Out of town, I saw numerous revivals of high distinction, including Mary Hall Surface’s small-scale Constellation Theatre Company version of Thornton Wilder’s “The Skin of Our Teeth” in Washington, D.C., and Paul Mullin’s Shakespeare Theatre of New Jersey revival of Sam Shepard’s “Buried Child.” In addition, top-flight classical productions were thick on the ground, foremost among them Davis McCallum’s gender-bending Hudson Valley Shakespeare Festival version of “Richard II.”
World-class acting can usually be taken for granted on Broadway, where I cheered Lauren Ambrose in Lincoln Center Theater’s revival of “My Fair Lady,” Tom Hollander in “Travesties,” Glenda Jackson and Laurie Metcalf in “Three Tall Women,” Nathan Lane as Roy Cohn in “Angels in America,” Eugene Lee in “American Son” and Elaine May in “The Waverly Gallery.”
Now, the best of the best:
Best performances in a play
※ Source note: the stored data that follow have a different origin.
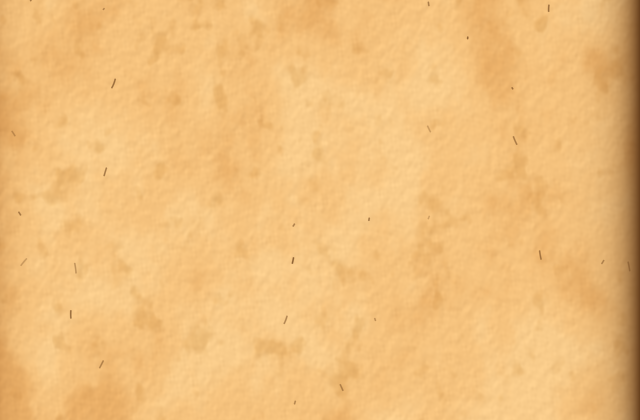
This texture is drawn by a Shadertoy shader. Its source:

```glsl
// Aged parchment: warm cloudy mottling from layered value noise, a fine
// side-lit paper grain, scattered dark fibres and a curled, shaded right edge.
// All lengths are in units of the canvas height unless noted.

#define MOTTLE_SCALE   vec2(8.5, 6.2)
#define MOTTLE_GAIN    1.55
#define GRAIN_SCALE    72.0
#define GRAIN_DEPTH    0.075
#define FIBRE_CELL     0.105
#define FIBRE_SHARE    0.24
#define FIBRE_WIDTH    0.0013
#define CURL_WIDTH     0.027
#define PAPER_LIGHT    vec3(0.976, 0.800, 0.545)
#define PAPER_MID      vec3(0.962, 0.762, 0.492)
#define PAPER_DARK     vec3(0.915, 0.685, 0.405)
#define CURL_SHADOW    vec3(0.400, 0.245, 0.110)

float hash(vec2 p) {
    return fract(sin(dot(p, vec2(127.1, 311.7))) * 43758.5453);
}

float valueNoise(vec2 p) {
    vec2 cell = floor(p), f = fract(p);
    f = f * f * (3.0 - 2.0 * f);
    float low = mix(hash(cell), hash(cell + vec2(1.0, 0.0)), f.x);
    float high = mix(hash(cell + vec2(0.0, 1.0)), hash(cell + 1.0), f.x);
    return mix(low, high, f.y);
}

// Layered noise, rotated at each octave to hide the lattice.
float fbm(vec2 p, int octaves) {
    float sum = 0.0, weight = 0.5, total = 0.0;
    for (int i = 0; i < octaves; i++) {
        sum += weight * valueNoise(p);
        total += weight;
        weight *= 0.5;
        p = mat2(0.8, 0.6, -0.6, 0.8) * p * 2.03 + 17.3;
    }
    return sum / total;
}

// Height difference towards the upper left light.
float paperRelief(vec2 p) {
    vec2 q = p * GRAIN_SCALE * vec2(1.0, 0.85);
    vec2 toLight = vec2(-0.35, 0.4);
    return fbm(q, 2) - fbm(q + toLight, 2);
}

// Short, mostly steep strokes, each kept inside its own cell.
float fibres(vec2 p) {
    vec2 cell = floor(p / FIBRE_CELL);
    if (hash(cell + 3.7) > FIBRE_SHARE) return 0.0;
    vec2 jitter = vec2(hash(cell + 11.2), hash(cell + 29.5));
    vec2 q = p - (cell + 0.25 + 0.5 * jitter) * FIBRE_CELL;
    float angle = 1.5 + 1.3 * (hash(cell + 41.8) - 0.5);
    vec2 direction = vec2(cos(angle), sin(angle));
    float halfLength = mix(0.001, 0.011, hash(cell + 53.1));
    float along = clamp(dot(q, direction), -halfLength, halfLength);
    float bend = 14.0 * along * along * (hash(cell + 61.4) - 0.5);
    vec2 nearest = along * direction + bend * vec2(-direction.y, direction.x);
    float soft = 0.0012 + 0.5 / iResolution.y;
    float stroke = 1.0 - smoothstep(0.0, FIBRE_WIDTH + soft, length(q - nearest));
    return stroke * mix(0.25, 0.85, hash(cell + 71.9));
}

void mainImage(out vec4 fragColor, in vec2 fragCoord) {
    vec2 uv = fragCoord / iResolution.xy;
    vec2 p = fragCoord / iResolution.y;

    // Cloudy tone, deeper along the top and in the left corners.
    float cloud = fbm(p * MOTTLE_SCALE + 4.0, 5);
    float broad = fbm(p * 2.4 + 31.0, 2);
    float tone = 0.56 + MOTTLE_GAIN * (cloud - 0.5) + 0.45 * (broad - 0.5);
    tone -= 0.22 * smoothstep(0.72, 1.0, uv.y);
    tone -= 0.12 * smoothstep(0.35, 0.0, uv.x) * smoothstep(0.4, 0.0, uv.y);
    vec3 color = mix(PAPER_DARK, PAPER_MID, smoothstep(0.0, 0.5, tone));
    color = mix(color, PAPER_LIGHT, smoothstep(0.5, 0.95, tone));

    // Small ochre stains.
    float stain = smoothstep(0.62, 0.85, fbm(p * vec2(21.0, 17.0) + 57.0, 3));
    color *= 1.0 - stain * vec3(0.05, 0.08, 0.14);

    // Grain and fibres.
    color *= 1.0 + GRAIN_DEPTH * paperRelief(p) * vec3(0.8, 1.0, 1.3);
    color = mix(color, vec3(0.46, 0.29, 0.13), fibres(p));

    // Faint left shade and the curled right edge.
    color *= 1.0 - exp(-uv.x / 0.018) * vec3(0.07, 0.10, 0.14);
    float curlWidth = CURL_WIDTH * (0.92 + 0.16 * valueNoise(vec2(3.0, p.y * 4.0)));
    float curl = exp(-(1.0 - uv.x) / curlWidth);
    color = mix(color, CURL_SHADOW, curl);

    fragColor = vec4(color, 1.0);
}
```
Off Broadway, Jay O. Sanders gave a career-capping performance in Richard Nelson’s Hunter Theater Project revival of Chekhov’s “Uncle Vanya,” while Zazanna Szadkowski commanded the stage in Eric Tucker’s Bedlam premiere of “Uncle Romeo Vanya Juliet.”
Best performances in a musical
Brooks Ashmansakas was touching in “The Prom,” and Anika Noni Rose came on like a wild blowtorch in John Doyle’s Classic Stage Company off-Broadway revival of “Carmen Jones.”
Best ensemble cast
The palm goes to People’s Light of Malvern, PA., for Paul Osborn’s “Morning’s at Seven,” a Broadway-worthy revival featuring a nonpareil cast mainly consisting of veteran company members.
Best revival of a modern play
“The Petrified Forest,” Robert Sherwood’s 1935 stage thriller, isn’t exactly new, but David Auburn’s no-nonsense revival for Massachusetts’ Berkshire Theatre Group proved it to be excitingly immediate.
Best classical production
David Staller’s conceptual staging of George Bernard Shaw’s “Heartbreak House,” produced off Broadway by the Gingold Theatrical Group, was the bet thing Mr. Staller has given us to date, which is saying something.
Best new play
Lincoln Center Theater’s off-Broadway premiere of Tom Stoppard’s “The Hard Problem” proved its 81-year-old author to be the Shaw of our time.
Best new musical
“Miss You Like Hell,” in which Quiara Alegra Hudes and Erin McKeown tell the tale of an undocumented immigrant and her long-estranged daughter, had its premiere by the Public Theater to powerfully moving effect.
Directors of the year
Lila Neugebauer, who staged “At Home at the Zoo” and “Mary Page Marlowe” off Broadway and “The Waverly Gallery” on Broadway, is an erstwhile up-and-comer who now ranks among our top stage directors. As for Hunter Foster, who directed “The Drowsy Chaperone” for Goodspeed Musicals (about which more below) and “42nd Street” for Pennsylvania’s Bucks County Playhouse, he’s a wonder-worker who belongs on Broadway.
Company of the year
No company in America mounts more satisfying musical-comedy revivals than Goodspeed Musicals of East Haddam, Conn., which gave us superb stagings of “The Drowsy Chaperone,” “Oliver!” and “The Will Rogers Follies” by, respectively, Mr. Foster, Rob Ruggiero and Don Stephenson.
Playwright of the year
After going two decades without a Broadway production, Kenneth Lonergan hit the bull’s-eye twice in a row with unforgettable revivals of “Lobby Hero” and “The Waverly Gallery.” May “The Starry Messenger,” his best play to date, follow them there soon!
Mr. Teachout is the Journal’s drama critic.
Copyright 2018 Redhouse Performing Arts Center Inc. All rights reserved.